Find the lines holding the string "display" in the data, then copy all of them.
———
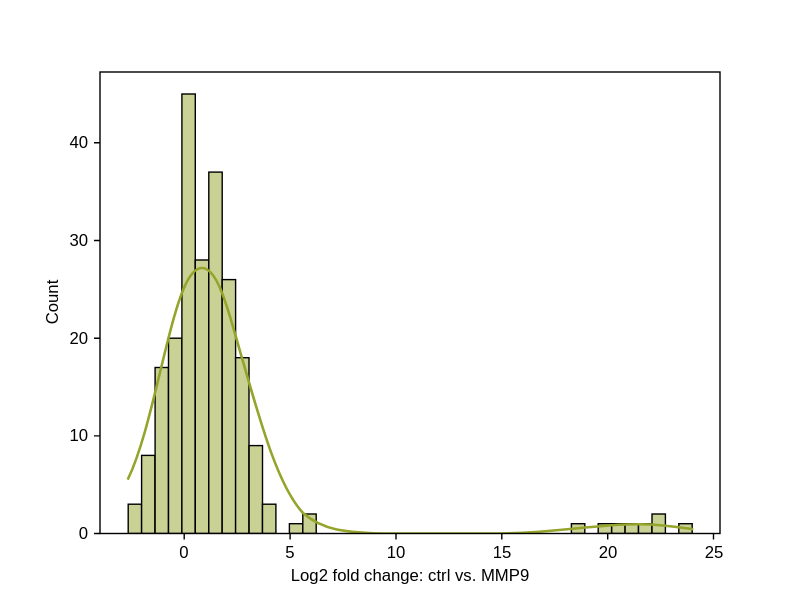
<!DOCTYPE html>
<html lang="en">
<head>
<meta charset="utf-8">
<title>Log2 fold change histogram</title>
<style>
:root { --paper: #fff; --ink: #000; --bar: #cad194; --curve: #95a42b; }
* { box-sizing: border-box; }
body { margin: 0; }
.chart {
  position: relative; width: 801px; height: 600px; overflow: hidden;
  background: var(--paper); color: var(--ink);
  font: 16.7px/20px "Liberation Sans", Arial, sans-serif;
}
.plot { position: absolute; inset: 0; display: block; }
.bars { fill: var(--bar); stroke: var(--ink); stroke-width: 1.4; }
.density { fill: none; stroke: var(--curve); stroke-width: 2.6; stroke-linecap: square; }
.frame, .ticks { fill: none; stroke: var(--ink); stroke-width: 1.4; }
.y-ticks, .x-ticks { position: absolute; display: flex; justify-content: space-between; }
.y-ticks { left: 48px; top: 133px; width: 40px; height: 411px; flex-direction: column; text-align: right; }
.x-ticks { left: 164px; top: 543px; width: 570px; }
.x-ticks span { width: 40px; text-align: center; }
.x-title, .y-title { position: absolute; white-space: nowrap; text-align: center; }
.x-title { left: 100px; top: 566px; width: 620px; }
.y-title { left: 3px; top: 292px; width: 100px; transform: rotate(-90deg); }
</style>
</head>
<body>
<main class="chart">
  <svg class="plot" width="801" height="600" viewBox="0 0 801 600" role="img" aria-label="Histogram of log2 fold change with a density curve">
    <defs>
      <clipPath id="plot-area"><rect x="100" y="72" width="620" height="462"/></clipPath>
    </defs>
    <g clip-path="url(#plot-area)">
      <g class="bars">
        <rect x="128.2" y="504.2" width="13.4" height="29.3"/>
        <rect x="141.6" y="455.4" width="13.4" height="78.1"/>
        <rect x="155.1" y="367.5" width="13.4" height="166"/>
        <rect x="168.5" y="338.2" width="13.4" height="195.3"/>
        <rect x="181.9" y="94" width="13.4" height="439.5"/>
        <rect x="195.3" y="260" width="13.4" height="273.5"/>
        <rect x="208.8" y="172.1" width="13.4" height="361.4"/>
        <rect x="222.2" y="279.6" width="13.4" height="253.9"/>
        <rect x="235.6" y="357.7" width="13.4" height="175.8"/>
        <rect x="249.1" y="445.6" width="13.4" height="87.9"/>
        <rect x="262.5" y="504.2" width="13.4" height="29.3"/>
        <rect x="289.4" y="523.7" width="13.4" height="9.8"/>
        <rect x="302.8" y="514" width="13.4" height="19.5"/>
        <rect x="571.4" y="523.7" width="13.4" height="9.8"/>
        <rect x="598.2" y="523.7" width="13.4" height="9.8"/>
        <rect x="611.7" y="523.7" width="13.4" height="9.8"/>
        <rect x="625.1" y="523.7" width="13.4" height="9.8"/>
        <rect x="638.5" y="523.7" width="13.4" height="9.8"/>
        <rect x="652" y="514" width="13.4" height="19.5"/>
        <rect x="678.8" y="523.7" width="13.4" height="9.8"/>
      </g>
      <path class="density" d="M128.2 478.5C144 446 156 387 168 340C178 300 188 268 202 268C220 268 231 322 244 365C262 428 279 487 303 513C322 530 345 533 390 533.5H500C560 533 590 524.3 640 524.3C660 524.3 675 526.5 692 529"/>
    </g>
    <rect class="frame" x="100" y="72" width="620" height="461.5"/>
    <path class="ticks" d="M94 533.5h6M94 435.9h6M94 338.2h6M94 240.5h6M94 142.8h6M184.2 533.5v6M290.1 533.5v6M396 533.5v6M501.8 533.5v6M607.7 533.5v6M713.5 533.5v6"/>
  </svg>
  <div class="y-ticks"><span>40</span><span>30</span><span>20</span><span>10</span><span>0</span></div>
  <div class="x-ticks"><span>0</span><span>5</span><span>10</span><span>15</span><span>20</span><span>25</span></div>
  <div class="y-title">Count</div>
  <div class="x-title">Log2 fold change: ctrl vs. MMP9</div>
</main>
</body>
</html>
———
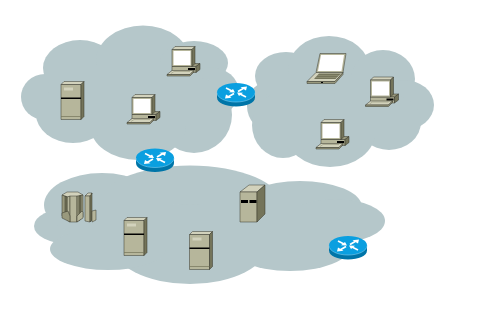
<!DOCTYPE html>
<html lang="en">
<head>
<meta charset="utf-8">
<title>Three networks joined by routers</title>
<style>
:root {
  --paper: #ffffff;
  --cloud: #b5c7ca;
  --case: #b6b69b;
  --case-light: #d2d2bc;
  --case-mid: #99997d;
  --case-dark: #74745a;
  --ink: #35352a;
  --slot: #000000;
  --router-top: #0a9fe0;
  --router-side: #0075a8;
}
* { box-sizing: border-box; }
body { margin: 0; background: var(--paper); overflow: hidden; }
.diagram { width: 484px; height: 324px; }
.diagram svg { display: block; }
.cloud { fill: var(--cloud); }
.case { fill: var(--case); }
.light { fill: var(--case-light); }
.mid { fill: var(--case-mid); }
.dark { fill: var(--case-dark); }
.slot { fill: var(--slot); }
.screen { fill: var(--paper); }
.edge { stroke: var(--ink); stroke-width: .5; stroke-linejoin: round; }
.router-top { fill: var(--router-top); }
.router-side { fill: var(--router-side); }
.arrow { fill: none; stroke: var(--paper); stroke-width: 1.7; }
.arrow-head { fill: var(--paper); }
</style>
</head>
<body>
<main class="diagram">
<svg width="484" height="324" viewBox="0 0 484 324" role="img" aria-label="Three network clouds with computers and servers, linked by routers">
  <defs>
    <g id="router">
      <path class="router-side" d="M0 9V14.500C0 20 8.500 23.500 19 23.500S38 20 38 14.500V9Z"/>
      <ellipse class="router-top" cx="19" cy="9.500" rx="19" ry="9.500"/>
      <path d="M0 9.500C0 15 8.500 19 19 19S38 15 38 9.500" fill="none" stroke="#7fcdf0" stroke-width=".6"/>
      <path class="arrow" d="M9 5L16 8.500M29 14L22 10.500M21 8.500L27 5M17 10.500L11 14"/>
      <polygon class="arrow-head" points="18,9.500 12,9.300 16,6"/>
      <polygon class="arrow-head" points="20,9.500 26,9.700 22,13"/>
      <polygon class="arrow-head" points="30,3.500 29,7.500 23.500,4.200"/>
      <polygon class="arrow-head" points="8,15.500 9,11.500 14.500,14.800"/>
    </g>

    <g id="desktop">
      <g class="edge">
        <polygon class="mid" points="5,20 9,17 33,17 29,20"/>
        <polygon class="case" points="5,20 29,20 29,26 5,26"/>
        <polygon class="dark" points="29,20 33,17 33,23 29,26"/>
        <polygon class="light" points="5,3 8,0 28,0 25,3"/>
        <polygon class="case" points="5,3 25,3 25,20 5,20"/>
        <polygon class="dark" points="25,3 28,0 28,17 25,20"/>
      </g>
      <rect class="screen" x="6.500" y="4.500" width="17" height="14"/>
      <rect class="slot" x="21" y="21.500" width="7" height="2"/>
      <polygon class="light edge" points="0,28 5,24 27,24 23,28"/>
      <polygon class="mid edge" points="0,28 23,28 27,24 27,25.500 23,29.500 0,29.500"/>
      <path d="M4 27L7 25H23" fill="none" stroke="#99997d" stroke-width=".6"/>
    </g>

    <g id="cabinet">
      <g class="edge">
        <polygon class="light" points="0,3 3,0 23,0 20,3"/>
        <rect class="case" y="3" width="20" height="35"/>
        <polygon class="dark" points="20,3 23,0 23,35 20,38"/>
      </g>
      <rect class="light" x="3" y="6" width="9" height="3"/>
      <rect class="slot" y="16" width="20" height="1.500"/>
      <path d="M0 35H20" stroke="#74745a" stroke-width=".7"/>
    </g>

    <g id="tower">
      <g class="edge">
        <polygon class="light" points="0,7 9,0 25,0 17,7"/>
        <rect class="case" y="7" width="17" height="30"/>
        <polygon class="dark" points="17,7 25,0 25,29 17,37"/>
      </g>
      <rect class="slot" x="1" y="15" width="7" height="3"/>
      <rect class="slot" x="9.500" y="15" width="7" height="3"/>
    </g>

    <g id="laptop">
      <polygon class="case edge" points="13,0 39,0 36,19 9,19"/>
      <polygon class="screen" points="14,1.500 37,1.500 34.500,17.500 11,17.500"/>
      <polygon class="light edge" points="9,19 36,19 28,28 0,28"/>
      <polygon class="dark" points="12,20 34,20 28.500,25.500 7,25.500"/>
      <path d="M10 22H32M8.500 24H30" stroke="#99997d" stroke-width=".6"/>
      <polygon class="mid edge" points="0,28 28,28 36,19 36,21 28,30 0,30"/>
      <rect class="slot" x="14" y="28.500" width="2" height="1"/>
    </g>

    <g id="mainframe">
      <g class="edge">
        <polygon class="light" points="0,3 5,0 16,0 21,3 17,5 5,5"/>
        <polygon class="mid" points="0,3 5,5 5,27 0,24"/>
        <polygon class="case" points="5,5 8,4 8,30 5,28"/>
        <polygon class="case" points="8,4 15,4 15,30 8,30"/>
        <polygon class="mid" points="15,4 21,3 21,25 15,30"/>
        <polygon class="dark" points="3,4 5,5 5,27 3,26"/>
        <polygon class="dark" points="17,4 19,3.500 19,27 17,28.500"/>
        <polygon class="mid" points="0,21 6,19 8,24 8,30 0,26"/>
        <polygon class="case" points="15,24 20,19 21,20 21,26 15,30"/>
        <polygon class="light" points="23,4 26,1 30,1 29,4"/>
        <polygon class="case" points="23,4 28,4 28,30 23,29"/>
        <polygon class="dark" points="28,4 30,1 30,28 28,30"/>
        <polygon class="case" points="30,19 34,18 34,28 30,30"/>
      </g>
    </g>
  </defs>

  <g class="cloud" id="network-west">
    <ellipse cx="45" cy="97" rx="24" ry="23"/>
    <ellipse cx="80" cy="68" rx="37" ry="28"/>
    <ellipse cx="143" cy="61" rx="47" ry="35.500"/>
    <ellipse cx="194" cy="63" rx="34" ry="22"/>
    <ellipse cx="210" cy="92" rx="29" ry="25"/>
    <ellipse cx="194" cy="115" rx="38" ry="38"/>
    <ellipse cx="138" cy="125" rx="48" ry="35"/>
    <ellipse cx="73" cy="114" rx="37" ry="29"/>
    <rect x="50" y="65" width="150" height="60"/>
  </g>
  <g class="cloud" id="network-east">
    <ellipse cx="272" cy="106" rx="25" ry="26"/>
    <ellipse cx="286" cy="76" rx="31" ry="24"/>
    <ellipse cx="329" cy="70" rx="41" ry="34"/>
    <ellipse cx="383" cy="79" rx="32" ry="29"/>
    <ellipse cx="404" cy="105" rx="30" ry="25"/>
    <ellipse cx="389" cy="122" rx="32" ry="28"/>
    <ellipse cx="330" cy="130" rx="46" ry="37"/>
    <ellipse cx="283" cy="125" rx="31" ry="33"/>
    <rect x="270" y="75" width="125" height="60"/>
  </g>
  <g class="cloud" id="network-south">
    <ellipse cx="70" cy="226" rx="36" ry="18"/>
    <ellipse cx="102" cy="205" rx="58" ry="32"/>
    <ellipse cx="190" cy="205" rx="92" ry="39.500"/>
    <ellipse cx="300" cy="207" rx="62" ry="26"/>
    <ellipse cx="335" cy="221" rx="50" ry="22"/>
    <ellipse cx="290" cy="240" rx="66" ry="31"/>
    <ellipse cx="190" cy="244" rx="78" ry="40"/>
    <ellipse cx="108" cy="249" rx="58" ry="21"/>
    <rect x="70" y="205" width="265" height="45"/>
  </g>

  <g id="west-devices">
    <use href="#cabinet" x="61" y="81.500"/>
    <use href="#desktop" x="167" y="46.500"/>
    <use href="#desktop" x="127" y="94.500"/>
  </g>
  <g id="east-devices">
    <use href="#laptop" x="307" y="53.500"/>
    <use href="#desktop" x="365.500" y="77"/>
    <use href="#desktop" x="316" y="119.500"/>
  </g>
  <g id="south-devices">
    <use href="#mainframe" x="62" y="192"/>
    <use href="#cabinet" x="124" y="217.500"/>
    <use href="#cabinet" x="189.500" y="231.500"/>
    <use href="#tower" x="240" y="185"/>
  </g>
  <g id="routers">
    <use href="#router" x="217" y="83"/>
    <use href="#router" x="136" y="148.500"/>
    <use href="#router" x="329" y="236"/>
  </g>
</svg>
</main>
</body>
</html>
———
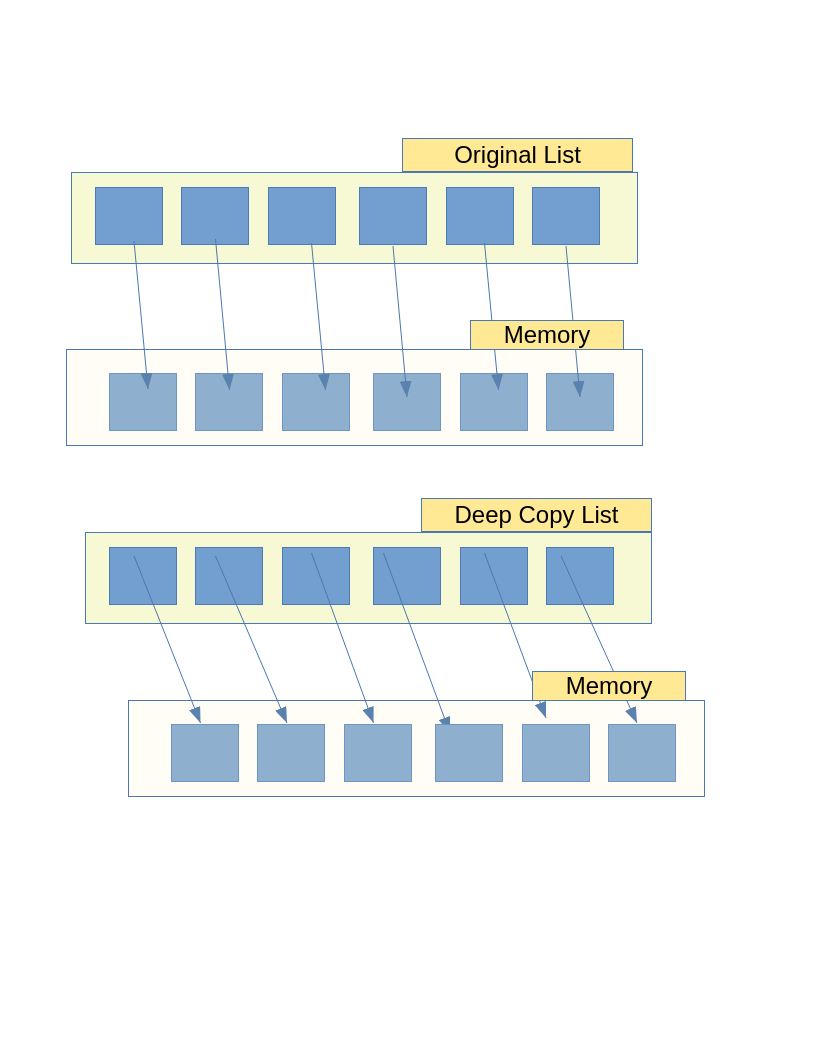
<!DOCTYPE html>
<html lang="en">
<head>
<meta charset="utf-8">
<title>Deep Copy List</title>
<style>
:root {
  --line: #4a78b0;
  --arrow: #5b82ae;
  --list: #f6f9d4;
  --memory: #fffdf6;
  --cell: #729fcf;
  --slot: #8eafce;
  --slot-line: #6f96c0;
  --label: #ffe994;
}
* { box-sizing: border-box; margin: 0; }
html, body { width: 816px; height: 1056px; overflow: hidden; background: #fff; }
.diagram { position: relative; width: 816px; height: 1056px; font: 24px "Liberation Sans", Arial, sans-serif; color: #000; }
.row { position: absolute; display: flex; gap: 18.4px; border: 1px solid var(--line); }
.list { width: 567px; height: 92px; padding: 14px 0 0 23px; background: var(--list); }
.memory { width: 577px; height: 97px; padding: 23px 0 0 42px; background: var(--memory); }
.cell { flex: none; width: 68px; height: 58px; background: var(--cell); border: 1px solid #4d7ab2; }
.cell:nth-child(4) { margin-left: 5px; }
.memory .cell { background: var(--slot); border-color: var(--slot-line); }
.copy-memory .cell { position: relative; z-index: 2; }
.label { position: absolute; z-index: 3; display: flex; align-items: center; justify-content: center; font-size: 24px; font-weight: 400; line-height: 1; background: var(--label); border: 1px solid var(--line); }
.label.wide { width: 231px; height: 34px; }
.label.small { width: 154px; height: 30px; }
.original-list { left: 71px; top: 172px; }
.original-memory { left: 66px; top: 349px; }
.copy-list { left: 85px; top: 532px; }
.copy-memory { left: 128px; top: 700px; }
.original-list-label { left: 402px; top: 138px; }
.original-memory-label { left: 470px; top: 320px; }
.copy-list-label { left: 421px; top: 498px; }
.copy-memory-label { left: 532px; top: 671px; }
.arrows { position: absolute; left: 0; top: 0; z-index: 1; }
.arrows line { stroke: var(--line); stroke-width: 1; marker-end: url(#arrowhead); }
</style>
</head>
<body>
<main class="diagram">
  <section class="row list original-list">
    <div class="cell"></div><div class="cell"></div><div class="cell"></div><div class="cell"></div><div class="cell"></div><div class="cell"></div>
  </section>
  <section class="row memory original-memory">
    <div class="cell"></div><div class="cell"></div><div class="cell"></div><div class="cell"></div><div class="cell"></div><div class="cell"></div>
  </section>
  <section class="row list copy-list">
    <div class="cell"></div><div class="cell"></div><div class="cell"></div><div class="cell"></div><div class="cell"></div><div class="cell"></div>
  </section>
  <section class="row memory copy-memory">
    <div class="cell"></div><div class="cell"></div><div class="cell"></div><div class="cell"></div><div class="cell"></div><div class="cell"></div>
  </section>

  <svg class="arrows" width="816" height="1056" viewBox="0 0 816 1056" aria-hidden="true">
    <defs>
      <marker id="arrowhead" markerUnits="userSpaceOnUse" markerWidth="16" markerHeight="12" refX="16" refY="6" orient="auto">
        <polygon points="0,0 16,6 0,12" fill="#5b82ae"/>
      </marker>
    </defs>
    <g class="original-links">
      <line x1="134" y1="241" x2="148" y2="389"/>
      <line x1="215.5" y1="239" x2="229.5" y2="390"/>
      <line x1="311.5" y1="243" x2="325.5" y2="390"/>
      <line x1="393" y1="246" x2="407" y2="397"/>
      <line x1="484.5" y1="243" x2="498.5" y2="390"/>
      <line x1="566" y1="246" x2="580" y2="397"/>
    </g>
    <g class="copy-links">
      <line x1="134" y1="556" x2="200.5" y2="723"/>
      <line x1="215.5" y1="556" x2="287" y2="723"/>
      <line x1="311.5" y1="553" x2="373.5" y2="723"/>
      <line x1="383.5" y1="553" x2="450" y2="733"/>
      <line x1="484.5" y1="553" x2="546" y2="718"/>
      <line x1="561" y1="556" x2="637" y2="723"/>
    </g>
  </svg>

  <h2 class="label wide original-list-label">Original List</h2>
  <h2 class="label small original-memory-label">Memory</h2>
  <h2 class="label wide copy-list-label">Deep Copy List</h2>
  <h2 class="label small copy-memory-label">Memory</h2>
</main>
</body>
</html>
———
## Response
.plot { position: absolute; inset: 0; display: block; }
.y-ticks, .x-ticks { position: absolute; display: flex; justify-content: space-between; }
.diagram svg { display: block; }
.row { position: absolute; display: flex; gap: 18.4px; border: 1px solid var(--line); }
.label { position: absolute; z-index: 3; display: flex; align-items: center; justify-content: center; font-size: 24px; font-weight: 400; line-height: 1; background: var(--label); border: 1px solid var(--line); }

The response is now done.